In my time here in my own pub I feel that our own disorder problems have been largely stamped out. I suggested to a customer recently that really the problem of alcohol related disorder was on the wane throughout the country. I got disagreement and the response that his town centre was worse than ever. OK, a poll of one is perhaps not representative, but it does seem that many of the public are still concerned. Is it then the case that there is a hardcore of town centre places maintaining a hardcore of revellers and the rest of society are turning away from alcohol as a release from the troubles life brings us?

Have the problems I have had in the past with alcohol related disorder reduced significantly because I have worked to eliminate them?
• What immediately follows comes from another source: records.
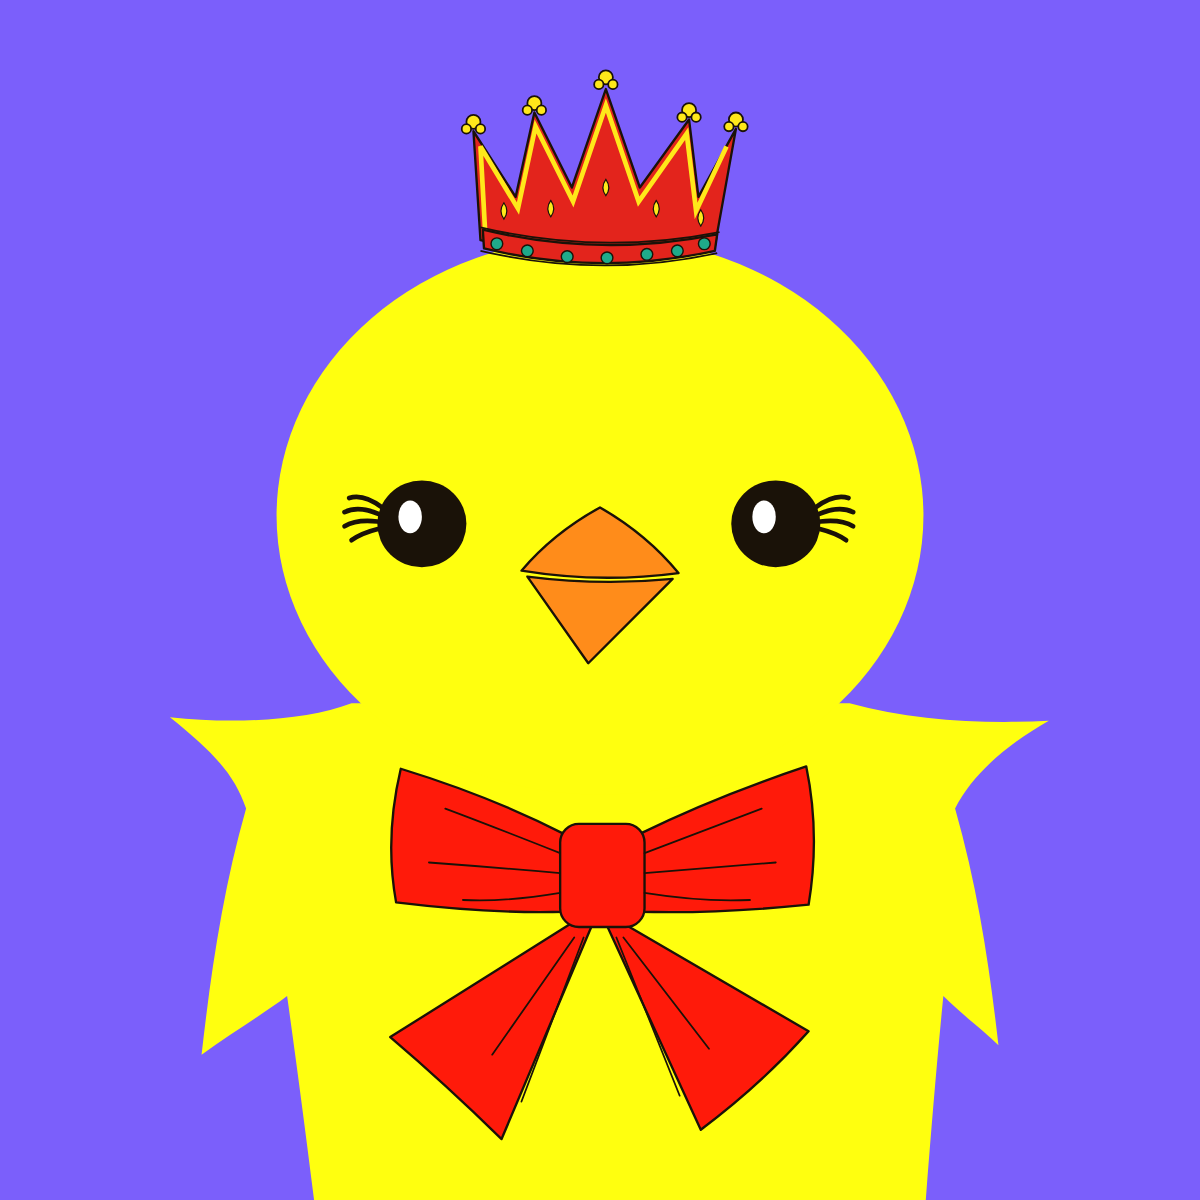
<!DOCTYPE html>
<html lang="en">
<head>
<meta charset="utf-8">
<title>Royal Chick</title>
<link rel="stylesheet" href="https://fonts.googleapis.com/css2?family=Nunito&display=swap">
<style>
  :root {
    --violet: #7b5ffb;
    --chick-yellow: #ffff0f;
    --beak-orange: #ff8c1a;
    --ink: #1a1208;
    --eye-white: #ffffff;
    --bow-red: #ff1a0a;
    --crown-red: #e3241c;
    --crown-gold: #ffe81a;
    --gem-teal: #1faa8a;
  }
  html, body {
    margin: 0;
    padding: 0;
    width: 1200px;
    height: 1200px;
    overflow: hidden;
    background: var(--violet);
    font-family: "Nunito", sans-serif;
  }
  .artboard {
    display: block;
    width: 1200px;
    height: 1200px;
  }
  .outline { stroke: var(--ink); stroke-width: 2; stroke-linejoin: round; }
</style>
</head>
<body>
<svg class="artboard" viewBox="0 0 1024 1024" xmlns="http://www.w3.org/2000/svg" role="img" aria-label="Yellow chick wearing a red crown and a red bow">
  <defs>
    <g id="eye">
      <ellipse cx="0" cy="0" rx="38" ry="37" fill="var(--ink)"/>
      <ellipse cx="-10" cy="-6" rx="10" ry="14" fill="var(--eye-white)"/>
    </g>
    <g id="lashes" fill="none" stroke="var(--ink)" stroke-width="4" stroke-linecap="round">
      <path d="M-34 -14 Q-50 -26 -62 -22"/>
      <path d="M-36 -8 Q-54 -16 -66 -10"/>
      <path d="M-38 -2 Q-56 -4 -66 2"/>
      <path d="M-36 4 Q-52 8 -60 14"/>
    </g>
    <circle id="gem" r="5" fill="var(--gem-teal)" stroke="var(--ink)" stroke-width="1.2"/>
    <g id="finial" fill="var(--crown-gold)" stroke="var(--ink)" stroke-width="1.5">
      <circle cx="0" cy="0" r="6"/>
      <circle cx="-6" cy="6" r="4"/>
      <circle cx="6" cy="6" r="4"/>
    </g>
    <path id="jewel-drop" d="M0 -7 Q5 0 0 7 Q-5 0 0 -7 Z" fill="var(--crown-gold)" stroke="var(--ink)" stroke-width="1"/>
  </defs>

  <rect class="backdrop" width="1024" height="1024" fill="var(--violet)"/>

  <g class="chick" fill="var(--chick-yellow)">
    <path class="chick-body" d="M300 600 C260 615 200 618 145 612 C180 640 200 660 210 690 C190 760 180 830 172 900 C200 880 225 865 245 850 C252 900 260 960 268 1024 L790 1024 C795 960 800 900 805 850 C820 865 840 880 852 892 C845 830 835 760 815 690 C830 660 860 635 895 615 C840 618 780 615 725 600 Z"/>
    <ellipse class="chick-head" cx="512" cy="440" rx="276" ry="238"/>
  </g>

  <g class="face">
    <g transform="translate(360 447)">
      <use href="#lashes"/>
      <use href="#eye"/>
    </g>
    <g transform="translate(662 447) scale(-1 1)">
      <use href="#lashes"/>
      <use href="#eye" transform="scale(-1 1)"/>
    </g>
    <g class="beak" fill="var(--beak-orange)">
      <path class="outline" d="M450 492 Q512 500 574 494 L502 566 Z"/>
      <path class="outline" d="M445 487 Q472 455 512 433 Q552 456 579 489 Q512 498 445 487 Z"/>
    </g>
  </g>

  <g class="crown">
    <path class="outline" fill="var(--crown-red)" stroke-width="2.5" d="M410 205 L404 112 L440 168 L456 96 L488 160 L517 76 L546 160 L588 102 L596 168 L628 110 L610 210 Q512 230 410 205 Z"/>
    <path fill="none" stroke="var(--crown-gold)" stroke-width="4" d="M414 198 L410 125 L442 178 L457 108 L489 172 L517 90 L545 172 L586 114 L594 180 L620 125"/>
    <path class="outline" fill="var(--crown-red)" stroke="var(--crown-gold)" stroke-width="4" d="M412 196 Q512 220 612 200 L610 214 Q512 236 413 212 Z"/>
    <path fill="none" stroke="var(--ink)" stroke-width="1.5" d="M410 194 Q512 218 614 198 M410 214 Q512 238 612 216"/>
    <use href="#gem" x="424" y="208"/>
    <use href="#gem" x="450" y="214"/>
    <use href="#gem" x="484" y="219"/>
    <use href="#gem" x="518" y="220"/>
    <use href="#gem" x="552" y="217"/>
    <use href="#gem" x="578" y="214"/>
    <use href="#gem" x="601" y="208"/>
    <use href="#finial" x="404" y="104"/>
    <use href="#finial" x="456" y="88"/>
    <use href="#finial" x="517" y="66"/>
    <use href="#finial" x="588" y="94"/>
    <use href="#finial" x="628" y="102"/>
    <use href="#jewel-drop" x="430" y="180"/>
    <use href="#jewel-drop" x="470" y="178"/>
    <use href="#jewel-drop" x="517" y="160"/>
    <use href="#jewel-drop" x="560" y="178"/>
    <use href="#jewel-drop" x="598" y="186"/>
  </g>

  <g class="bow" fill="var(--bow-red)">
    <path class="outline" d="M492 785 L333 885 Q380 925 428 972 L505 790 Z"/>
    <path class="outline" d="M532 788 L690 880 Q650 925 598 964 L518 790 Z"/>
    <path class="outline" d="M482 712 Q420 680 342 656 Q328 715 338 770 Q420 780 482 778 Z"/>
    <path class="outline" d="M545 712 Q610 680 688 654 Q700 712 690 772 Q610 780 545 778 Z"/>
    <rect class="outline" x="478" y="703" width="72" height="88" rx="16"/>
    <g fill="none" stroke="var(--ink)" stroke-width="1.5" stroke-linecap="round">
      <path d="M478 728 Q420 705 380 690"/>
      <path d="M478 745 Q420 740 366 736"/>
      <path d="M478 762 Q430 770 395 768"/>
      <path d="M550 728 Q610 705 650 690"/>
      <path d="M550 745 Q610 740 662 736"/>
      <path d="M550 762 Q600 770 640 768"/>
      <path d="M490 800 L420 900"/>
      <path d="M498 800 L445 940"/>
      <path d="M532 800 L605 895"/>
      <path d="M526 800 L580 935"/>
    </g>
  </g>
</svg>
</body>
</html>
Is that why I now have some negative reports on web sites, because I don't tolerate inconsiderate behaviour? Is there still a problem out there in the wider world? Maybe there is a place for town centre revelling which keeps it from the nice pubs.

Climbing mountains, riding motorbikes, smoking, eating lots of fatty foods, drinking and doing stupid things when drunk all carry an element of risk. Telling a young man he shouldn't buy that fast car because he'll kill himself is unlikely to stop him buying a fast car. Banning happy hours is unlikely to help as revellers will drink at home first and hit the town already half cut resulting in further drops to the on-trade. Minimum pricing will increase the amount of booze cruises and boot leg trade damaging both the taxation system and the domestic licenced trade.

In summary, we all like a party. Everybody deserves to let their hair down, at least those lucky sods who have hair. Perhaps Roger Protz is right, the solution to alcohol related disorder isn't just to show it on the T.V. but also to show options for responsible alcohol consumption as well. What different people think is the best format for sensible alcohol consumption and even where the limits of respectability are will vary considerably. Kids will be kids, after all and stag nights are still going to happen.

I also wanted to include a link to Jeff Pickthall's blog post where lego toys are animated drinking beer in a fairly loutish way spewing and falling over. It makes me laugh and is saved for the times I feel down. I've even shown it to my children, which is perhaps not sensible as I've probably corrupted them. I now worry that including the link might corrupt my readers. But it makes me think, perhaps we are becoming a little too touchy about the whole issue, alcohol is part of our culture, it's got some good points and some bad ones. Like your best friend, perhaps we should accept it worts and all.


Alistair Reece said...

Excellent article, though I wonder if you have a brewer for a spell checker - "worts and all"? What happened to warts I wonder! ;)

Seriously though, a good thoughtful and thought provoking read, can't ask for more!

Cooking Lager said...

Certainly a sad story and indicative of the genuine dangers on alcohol and its ability to impair our judgement and assess risk.

Ed said...

I thought the 'worts and all' was a play on words.